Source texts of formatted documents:
○ ○ ○ ○ ○ ○ ○
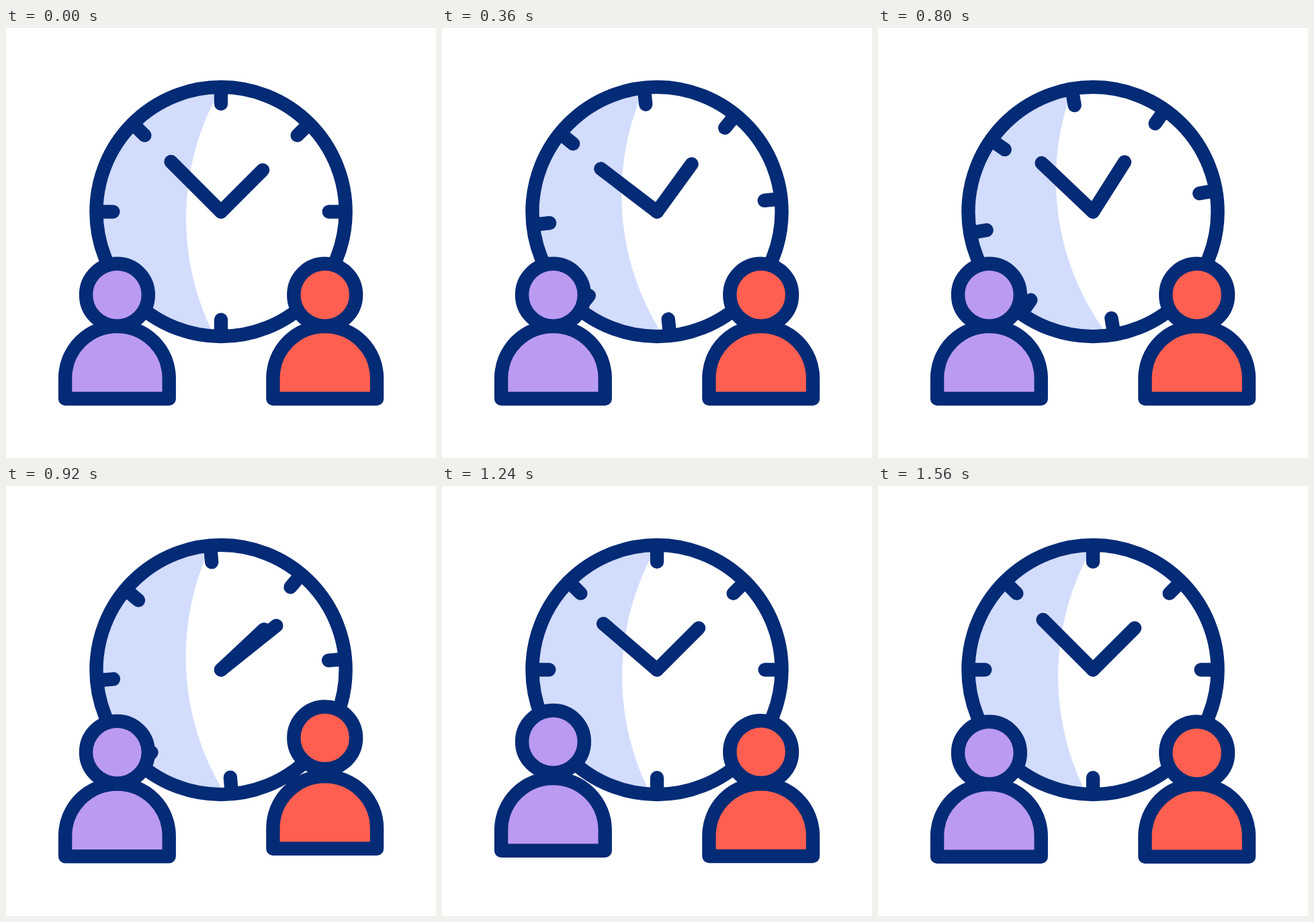
An HTML page that plays this animation: 640x640 px, repeating every 1800 ms.

```html
<!DOCTYPE html>
<html lang="en">
<head>
<meta charset="utf-8">
<title>Clock and two people</title>
<style>
  html, body { margin: 0; height: 100%; overflow: hidden; background: #fff; }
  svg { display: block; width: 100vw; height: 100vh; }
</style>
</head>
<body>
<svg viewBox="0 0 640 640" fill="none" stroke="#032b76" stroke-width="20.4" stroke-linecap="round" stroke-linejoin="round">
  <defs>
    <path id="tick" d="M0-180V-160.7"/>
    <path id="torso" d="M-77.3 551.8V521.3A77.3 77.3 0 0 1 77.3 521.3V551.8Z"/>
    <circle id="skull" cy="397.2" r="46.4"/>
  </defs>
  <g transform="translate(320 273.5)">
    <g id="face">
      <circle r="180" fill="#d2dcfd" stroke="none"/>
      <circle cx="334" cy="9.5" r="386" fill="#fff" stroke="none"/>
      <g id="ticks"></g>
    </g>
    <circle r="185.6"/>
    <path id="hour" d="M0 0V-87.7"/>
    <path id="minute" d="M0 0V-105.3"/>
  </g>
  <g transform="translate(165.4)" fill="#bb9af2">
    <use id="leftBody" href="#torso"/>
    <use id="leftHead" href="#skull"/>
  </g>
  <g transform="translate(474.7)" fill="#ff5f50">
    <use id="rightBody" href="#torso"/>
    <use id="rightHead" href="#skull"/>
  </g>
</svg>
<script>
  const LOOP = 1800, STEP = 40;
  const SMOOTH = [1 / 3, 2 / 3];
  const byId = id => document.getElementById(id);

  byId('ticks').innerHTML = Array.from({ length: 8 }, (_, i) =>
    `<use href="#tick" transform="rotate(${i * 45})"/>`).join('');

  // cubic-bezier(x1, 0, x2, 1), solved by bisection
  function ease(p, [x1, x2]) {
    let lo = 0, hi = 1;
    for (let i = 0; i < 24; i++) {
      const s = (lo + hi) / 2, r = 1 - s;
      if (3 * r * r * s * x1 + 3 * r * s * s * x2 + s * s * s < p) lo = s; else hi = s;
    }
    return lo * lo * (3 - 2 * lo);
  }

  // Each leg: [start, end, target value, easing]
  function track(t, value, legs) {
    for (const [start, end, target, curve = SMOOTH] of legs) {
      if (t <= start) break;
      if (t >= end) value = target;
      else return value + (target - value) * ease((t - start) / (end - start), curve);
    }
    return value;
  }

  const rotate = (id, angle) => byId(id).setAttribute('transform', `rotate(${angle})`);
  const lift = (id, y) => byId(id).setAttribute('transform', `translate(0 ${-y})`);

  function hop(side, t, start) {
    const height = track(t, 0, [[start, start + 200, 1], [start + 200, start + 475, 0]]);
    lift(side + 'Head', height * 34.4);
    lift(side + 'Body', height * 18.5);
  }

  function draw(now) {
    const t = Math.floor(now % LOOP / STEP) * STEP;
    rotate('face', track(t, 0, [[167, 667, -12, [.1, .6]], [685, 1105, 0]]));
    rotate('hour', track(t, 45, [[167, 667, 20, [.3, .65]], [667, 955, 48], [955, 1118, 45]]));
    rotate('minute', track(t, -45, [[167, 667, -70, [.38, .667]], [667, 1312, 315, [.56, .356]]]));
    hop('right', t, 800);
    hop('left', t, 900);
  }

  const begin = performance.now();
  function tick() {
    draw(performance.now() - begin);
    requestAnimationFrame(tick);
  }
  tick();
</script>
</body>
</html>
```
○ ○ ○ ○ ○ ○ ○
## What the task requires
The records must be restated word for word, apart from any images.

## Result
An HTML page that plays this animation: 640x640 px, repeating every 1800 ms.

```html
<!DOCTYPE html>
<html lang="en">
<head>
<meta charset="utf-8">
<title>Clock and two people</title>
<style>
  html, body { margin: 0; height: 100%; overflow: hidden; background: #fff; }
  svg { display: block; width: 100vw; height: 100vh; }
</style>
</head>
<body>
<svg viewBox="0 0 640 640" fill="none" stroke="#032b76" stroke-width="20.4" stroke-linecap="round" stroke-linejoin="round">
  <defs>
    <path id="tick" d="M0-180V-160.7"/>
    <path id="torso" d="M-77.3 551.8V521.3A77.3 77.3 0 0 1 77.3 521.3V551.8Z"/>
    <circle id="skull" cy="397.2" r="46.4"/>
  </defs>
  <g transform="translate(320 273.5)">
    <g id="face">
      <circle r="180" fill="#d2dcfd" stroke="none"/>
      <circle cx="334" cy="9.5" r="386" fill="#fff" stroke="none"/>
      <g id="ticks"></g>
    </g>
    <circle r="185.6"/>
    <path id="hour" d="M0 0V-87.7"/>
    <path id="minute" d="M0 0V-105.3"/>
  </g>
  <g transform="translate(165.4)" fill="#bb9af2">
    <use id="leftBody" href="#torso"/>
    <use id="leftHead" href="#skull"/>
  </g>
  <g transform="translate(474.7)" fill="#ff5f50">
    <use id="rightBody" href="#torso"/>
    <use id="rightHead" href="#skull"/>
  </g>
</svg>
<script>
  const LOOP = 1800, STEP = 40;
  const SMOOTH = [1 / 3, 2 / 3];
  const byId = id => document.getElementById(id);

  byId('ticks').innerHTML = Array.from({ length: 8 }, (_, i) =>
    `<use href="#tick" transform="rotate(${i * 45})"/>`).join('');

  // cubic-bezier(x1, 0, x2, 1), solved by bisection
  function ease(p, [x1, x2]) {
    let lo = 0, hi = 1;
    for (let i = 0; i < 24; i++) {
      const s = (lo + hi) / 2, r = 1 - s;
      if (3 * r * r * s * x1 + 3 * r * s * s * x2 + s * s * s < p) lo = s; else hi = s;
    }
    return lo * lo * (3 - 2 * lo);
  }

  // Each leg: [start, end, target value, easing]
  function track(t, value, legs) {
    for (const [start, end, target, curve = SMOOTH] of legs) {
      if (t <= start) break;
      if (t >= end) value = target;
      else return value + (target - value) * ease((t - start) / (end - start), curve);
    }
    return value;
  }

  const rotate = (id, angle) => byId(id).setAttribute('transform', `rotate(${angle})`);
  const lift = (id, y) => byId(id).setAttribute('transform', `translate(0 ${-y})`);

  function hop(side, t, start) {
    const height = track(t, 0, [[start, start + 200, 1], [start + 200, start + 475, 0]]);
    lift(side + 'Head', height * 34.4);
    lift(side + 'Body', height * 18.5);
  }

  function draw(now) {
    const t = Math.floor(now % LOOP / STEP) * STEP;
    rotate('face', track(t, 0, [[167, 667, -12, [.1, .6]], [685, 1105, 0]]));
    rotate('hour', track(t, 45, [[167, 667, 20, [.3, .65]], [667, 955, 48], [955, 1118, 45]]));
    rotate('minute', track(t, -45, [[167, 667, -70, [.38, .667]], [667, 1312, 315, [.56, .356]]]));
    hop('right', t, 800);
    hop('left', t, 900);
  }

  const begin = performance.now();
  function tick() {
    draw(performance.now() - begin);
    requestAnimationFrame(tick);
  }
  tick();
</script>
</body>
</html>
```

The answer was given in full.